Last month Tahmima Anam, in her characteristically delightful New York Times column, revealed that Dhaka, Bangladesh, a city of over 15 million, has just five functional public toilets. The abundance of outdoor labourers and the endless traffic mean a lot of people spend a lot of time with nowhere to go.
In an attempt to stop men from urinating at roadsides, over ditches, and against walls, Anam writes that the government’s Ministry of Religious Affairs has begun covering walls with the sacred Arabic script; the idea being that men will not pee in sites they believe to be holy (never mind that few Bangladeshis understand Arabic, she says). The government’s campaign has been widely criticised—not least because it does nothing to increase women’s access to sanitation facilities—and many would simply like them to spend the money on public toilets.
Over in India, whose open defecation problem vastly dwarfs Bangladesh’s, the government is also determined to clean up its act. The Indian prime minster Modi has pledged to provide total sanitation to the country by 2019. In the meantime, Ahmedabad, a city of six million in the western Indian state of Gujarat, has decided to pay residents one rupee each time they use a public toilet in an attempt to prevent urinating and defecating out in the open, which pollutes the environment and spreads disease. Many Indians believe toilets to be unhygienic and prefer to relieve themselves in fields and streets—the open defecation rate in the population is a staggering 50%.

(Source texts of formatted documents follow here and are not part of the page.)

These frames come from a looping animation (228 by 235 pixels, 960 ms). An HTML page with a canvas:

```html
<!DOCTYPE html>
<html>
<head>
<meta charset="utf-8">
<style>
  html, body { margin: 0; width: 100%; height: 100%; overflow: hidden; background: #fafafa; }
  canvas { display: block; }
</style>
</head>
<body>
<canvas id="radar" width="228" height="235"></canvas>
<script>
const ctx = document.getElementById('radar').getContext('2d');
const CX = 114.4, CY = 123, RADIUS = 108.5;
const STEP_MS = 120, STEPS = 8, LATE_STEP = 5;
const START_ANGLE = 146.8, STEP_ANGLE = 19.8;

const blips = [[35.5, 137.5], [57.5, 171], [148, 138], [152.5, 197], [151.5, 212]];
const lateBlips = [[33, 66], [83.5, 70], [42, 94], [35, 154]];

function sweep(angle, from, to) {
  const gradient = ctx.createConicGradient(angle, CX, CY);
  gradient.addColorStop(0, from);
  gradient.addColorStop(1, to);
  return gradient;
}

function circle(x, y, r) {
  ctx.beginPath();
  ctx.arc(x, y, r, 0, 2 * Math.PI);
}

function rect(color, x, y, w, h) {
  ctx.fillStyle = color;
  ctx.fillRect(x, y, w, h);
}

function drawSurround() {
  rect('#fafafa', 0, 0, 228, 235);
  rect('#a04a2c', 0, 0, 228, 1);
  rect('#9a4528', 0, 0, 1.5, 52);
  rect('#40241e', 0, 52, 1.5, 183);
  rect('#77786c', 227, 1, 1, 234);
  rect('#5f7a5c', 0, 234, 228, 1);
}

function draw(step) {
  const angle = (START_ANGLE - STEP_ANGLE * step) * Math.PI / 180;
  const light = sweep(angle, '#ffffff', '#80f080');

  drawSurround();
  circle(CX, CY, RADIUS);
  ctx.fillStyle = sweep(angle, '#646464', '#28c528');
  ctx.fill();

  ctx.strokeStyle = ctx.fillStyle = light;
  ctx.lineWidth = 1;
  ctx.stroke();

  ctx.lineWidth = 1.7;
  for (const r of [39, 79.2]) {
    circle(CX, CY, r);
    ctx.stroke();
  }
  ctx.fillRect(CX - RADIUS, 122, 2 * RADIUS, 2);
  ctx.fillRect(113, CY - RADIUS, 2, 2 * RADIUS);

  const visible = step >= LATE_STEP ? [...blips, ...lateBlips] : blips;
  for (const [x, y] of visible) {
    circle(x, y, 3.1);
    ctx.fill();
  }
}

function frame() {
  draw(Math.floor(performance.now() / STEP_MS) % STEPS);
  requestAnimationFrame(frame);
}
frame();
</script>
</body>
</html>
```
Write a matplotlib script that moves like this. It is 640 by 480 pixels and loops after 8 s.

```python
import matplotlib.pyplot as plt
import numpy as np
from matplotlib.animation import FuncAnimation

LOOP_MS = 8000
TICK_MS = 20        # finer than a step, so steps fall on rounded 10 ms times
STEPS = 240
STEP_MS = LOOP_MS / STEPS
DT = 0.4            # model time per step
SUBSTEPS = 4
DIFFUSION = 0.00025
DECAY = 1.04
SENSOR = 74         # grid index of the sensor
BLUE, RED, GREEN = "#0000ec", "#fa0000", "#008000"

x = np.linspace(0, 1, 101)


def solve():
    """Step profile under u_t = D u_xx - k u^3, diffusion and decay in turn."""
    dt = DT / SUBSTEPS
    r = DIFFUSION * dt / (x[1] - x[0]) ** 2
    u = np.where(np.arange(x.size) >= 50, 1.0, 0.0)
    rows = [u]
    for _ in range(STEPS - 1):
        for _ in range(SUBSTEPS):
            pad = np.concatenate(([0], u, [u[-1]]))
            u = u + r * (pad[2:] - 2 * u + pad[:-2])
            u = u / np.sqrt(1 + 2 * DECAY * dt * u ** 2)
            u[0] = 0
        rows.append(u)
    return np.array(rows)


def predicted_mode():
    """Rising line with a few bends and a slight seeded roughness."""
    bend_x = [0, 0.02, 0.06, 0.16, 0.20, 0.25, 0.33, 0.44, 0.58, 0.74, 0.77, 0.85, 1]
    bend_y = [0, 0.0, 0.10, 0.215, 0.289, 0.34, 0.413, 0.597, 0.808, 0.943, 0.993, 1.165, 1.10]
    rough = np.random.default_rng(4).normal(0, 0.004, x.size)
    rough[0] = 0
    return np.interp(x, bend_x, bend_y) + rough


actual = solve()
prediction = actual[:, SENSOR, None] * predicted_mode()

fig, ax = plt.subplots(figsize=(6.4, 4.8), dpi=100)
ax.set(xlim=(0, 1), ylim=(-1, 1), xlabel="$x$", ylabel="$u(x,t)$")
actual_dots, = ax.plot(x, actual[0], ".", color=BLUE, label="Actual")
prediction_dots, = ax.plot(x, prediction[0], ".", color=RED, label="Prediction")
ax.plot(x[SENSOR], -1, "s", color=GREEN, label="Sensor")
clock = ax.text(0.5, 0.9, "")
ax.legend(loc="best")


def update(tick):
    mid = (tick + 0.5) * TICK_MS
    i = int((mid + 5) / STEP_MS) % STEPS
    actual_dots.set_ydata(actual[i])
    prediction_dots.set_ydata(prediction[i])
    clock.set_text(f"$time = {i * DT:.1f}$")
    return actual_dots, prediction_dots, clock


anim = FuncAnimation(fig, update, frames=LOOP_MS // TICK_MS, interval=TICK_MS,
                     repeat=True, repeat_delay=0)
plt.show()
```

The Ahmedabad Municipal Corporation is going to trial the financial incentive scheme at 67 public facilities where workers will give a rupee coin to each user. If the trial is successful the incentive programme will be scaled across the municipality. They also plan to impose fines on those who publicly urinate or defecate (in Bangladesh, this enforcement on urination has never succeeded). Besides the drive for cleanliness, the Indian initiative has a financial aim: “The whole motive of the scheme is to popularize the public toilet,” said a city official in the Times of India. “We plan to generate revenue through advertising.”
It’s an interesting contrast to the situation in richer countries where the need to go is shared, but the commercial aspect is reversed. More and more accessible toilets that require payment are popping up. According to Wikipedia, they are less common in America where lobbying by the plumbing industry and women’s rights advocates have stemmed their development. They seem more common in cities with public transport systems, where heavy traffic through bus, train, and metro stations creates a market of people willing to pay for clean, maintained facilities. And in the UK they literally pop up—in 2002, pop-up toilets (urinals, actually) were introduced that remain hidden underground during the daytime and telescope into existence at night.
Jocalyn Clark (@jocalynclark) is executive editor at icddr,b, a global health research organisation in Dhaka, Bangladesh. She was a senior editor at PLOS Medicine and assistant editor at The BMJ.
Competing interests: The author has no further interests to declare.